◆ **Available data**
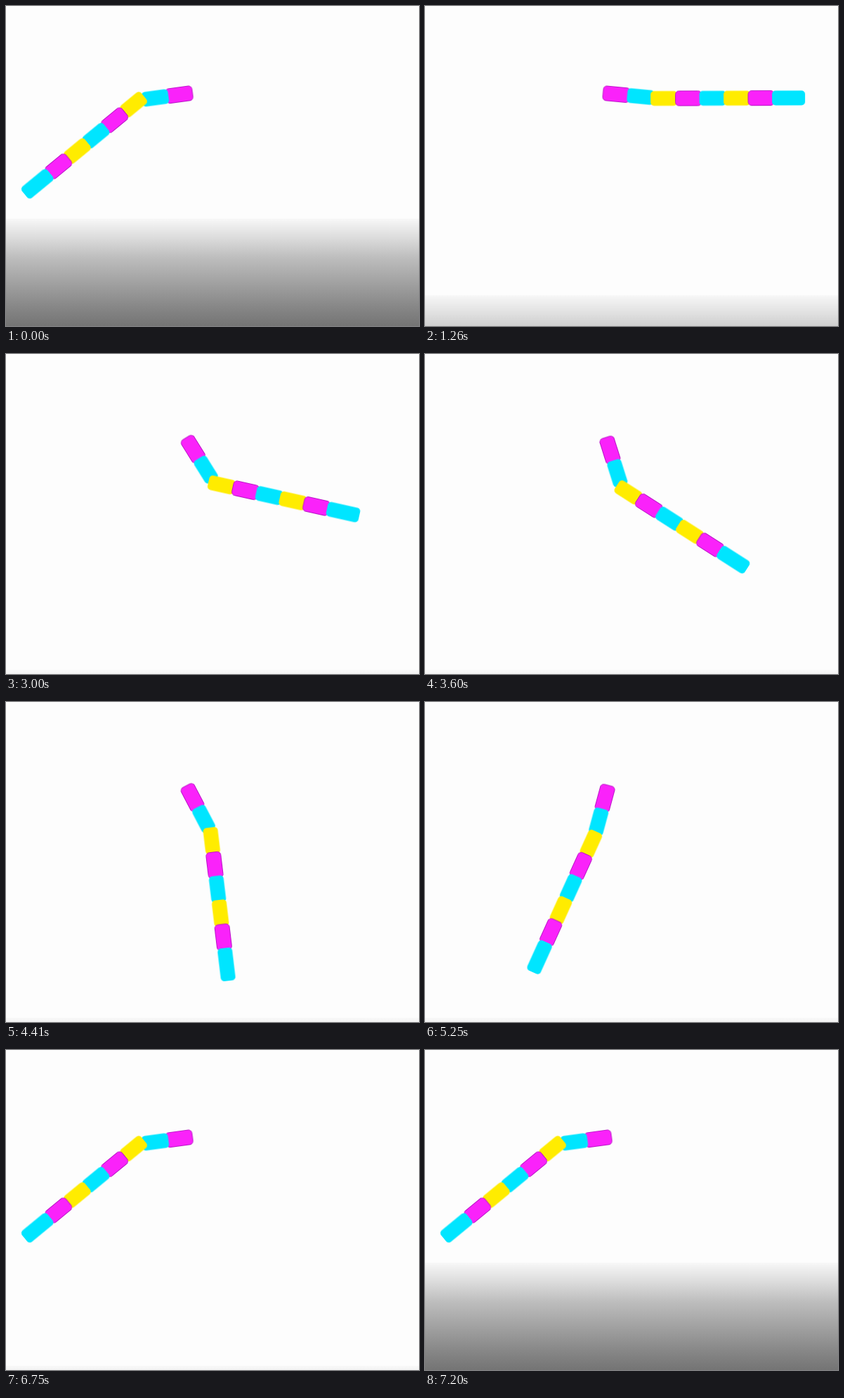
Recreate the animation shown at these times as an HTML page. Size 588x456 px, loop 7380 ms.

```html
<!DOCTYPE html>
<html lang="en">
<head>
<meta charset="utf-8">
<title>Swinging straw</title>
<style>
  html, body { margin: 0; width: 100%; height: 100%; overflow: hidden; background: #fdfdfd; }
  .stage { position: relative; width: 588px; height: 456px; overflow: hidden; }
  svg { position: absolute; inset: 0; }

  .shade {
    position: absolute; left: 0; top: 303px; width: 588px; height: 153px;
    background: linear-gradient(#f8f8f8, #efefef 8px, #dbdbdb 28px, #bdbdbd 56px, #9d9d9d 97px, #868686 127px, #747474);
    animation: shade 7380ms linear infinite;
  }
  .straw { animation: blink 7380ms step-end infinite; }
  .upper { animation: upper 7380ms linear infinite; }
  .lower { animation: lower 7380ms linear infinite; }

  rect { height: 21px; y: -10.5px; rx: 5px; }
  .c { fill: #00e5ff; }
  .y { fill: #ffec00; }
  .m { fill: #fa22fa; stroke: #b915c6; stroke-width: 1; }

  @keyframes shade {
    0%, 14.2% { transform: none; opacity: 1; animation-timing-function: cubic-bezier(.22, .5, .45, .95); }
    20.732%, 93.4% { transform: translateY(147px); opacity: .85; animation-timing-function: ease-out; }
    97.561%, 100% { transform: none; opacity: 1; }
  }
  @keyframes blink {
    0% { visibility: visible; }
    12.195% { visibility: hidden; }
    14.634%, 100% { visibility: visible; }
  }
  /* angle of the short arm */
  @keyframes upper {
    0% { transform: rotate(172.2deg); animation-timing-function: step-end; }
    14.634%, 25.203% { transform: rotate(5.5deg); }
    26.829% { transform: rotate(12deg); }
    32.114% { transform: rotate(32deg); }
    35.23% { transform: rotate(43deg); }
    39.024% { transform: rotate(54.5deg); }
    44.038% { transform: rotate(65.5deg); }
    48.78% { transform: rotate(72.5deg); }
    50% { transform: rotate(73.5deg); }
    54.878% { transform: rotate(70.5deg); }
    59.756% { transform: rotate(62.4deg); }
    60.976% { transform: rotate(63.5deg); }
    65.041% { transform: rotate(76deg); }
    70.732% { transform: rotate(103deg); }
    75.339% { transform: rotate(126deg); }
    80.488% { transform: rotate(150deg); }
    82.927% { transform: rotate(159.1deg); }
    86.721% { transform: rotate(166.5deg); }
    91.463%, 100% { transform: rotate(172.2deg); }
  }
  /* bend of the long arm relative to the short one */
  @keyframes lower {
    0% { transform: rotate(-31.7deg); animation-timing-function: step-end; }
    14.634%, 25.203% { transform: rotate(-5.7deg); }
    26.829% { transform: rotate(-12deg); }
    32.114% { transform: rotate(-31.5deg); }
    35.23% { transform: rotate(-40deg); }
    39.024% { transform: rotate(-45deg); }
    44.038% { transform: rotate(-46.5deg); }
    48.78% { transform: rotate(-39.9deg); }
    50% { transform: rotate(-36.5deg); }
    54.878% { transform: rotate(-10.5deg); }
    59.756% { transform: rotate(20.7deg); }
    60.976% { transform: rotate(24.5deg); }
    65.041% { transform: rotate(26deg); }
    70.732% { transform: rotate(11deg); }
    75.339% { transform: rotate(-8deg); }
    80.488% { transform: rotate(-26.4deg); }
    82.927% { transform: rotate(-32.4deg); }
    86.721% { transform: rotate(-32.5deg); }
    91.463%, 100% { transform: rotate(-31.7deg); }
  }
</style>
</head>
<body>
<div class="stage">
  <div class="shade"></div>
  <svg width="588" height="456" viewBox="0 0 588 456">
    <g class="straw" transform="translate(259.5 124.5)">
      <g class="upper">
        <rect class="m" x="-6" width="38"/>
        <rect class="c" x="28.5" width="38"/>
        <!-- the hinge sits inside the first yellow band -->
        <g transform="translate(70 .5)">
          <g class="lower">
            <rect class="y" x="-8" width="38"/>
            <rect class="m" x="27.5" width="37"/>
            <rect class="c" x="61.5" width="38"/>
            <rect class="y" x="96" width="38"/>
            <rect class="m" x="131" width="37"/>
            <rect class="c" x="165" width="47"/>
          </g>
        </g>
      </g>
    </g>
  </svg>
</div>
</body>
</html>
```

◆ **Exercise**
Filter the entries and copy out every line with the word "height".

◆ **Reply to the task**
  html, body { margin: 0; width: 100%; height: 100%; overflow: hidden; background: #fdfdfd; }
  .stage { position: relative; width: 588px; height: 456px; overflow: hidden; }
    position: absolute; left: 0; top: 303px; width: 588px; height: 153px;
  rect { height: 21px; y: -10.5px; rx: 5px; }
  <svg width="588" height="456" viewBox="0 0 588 456">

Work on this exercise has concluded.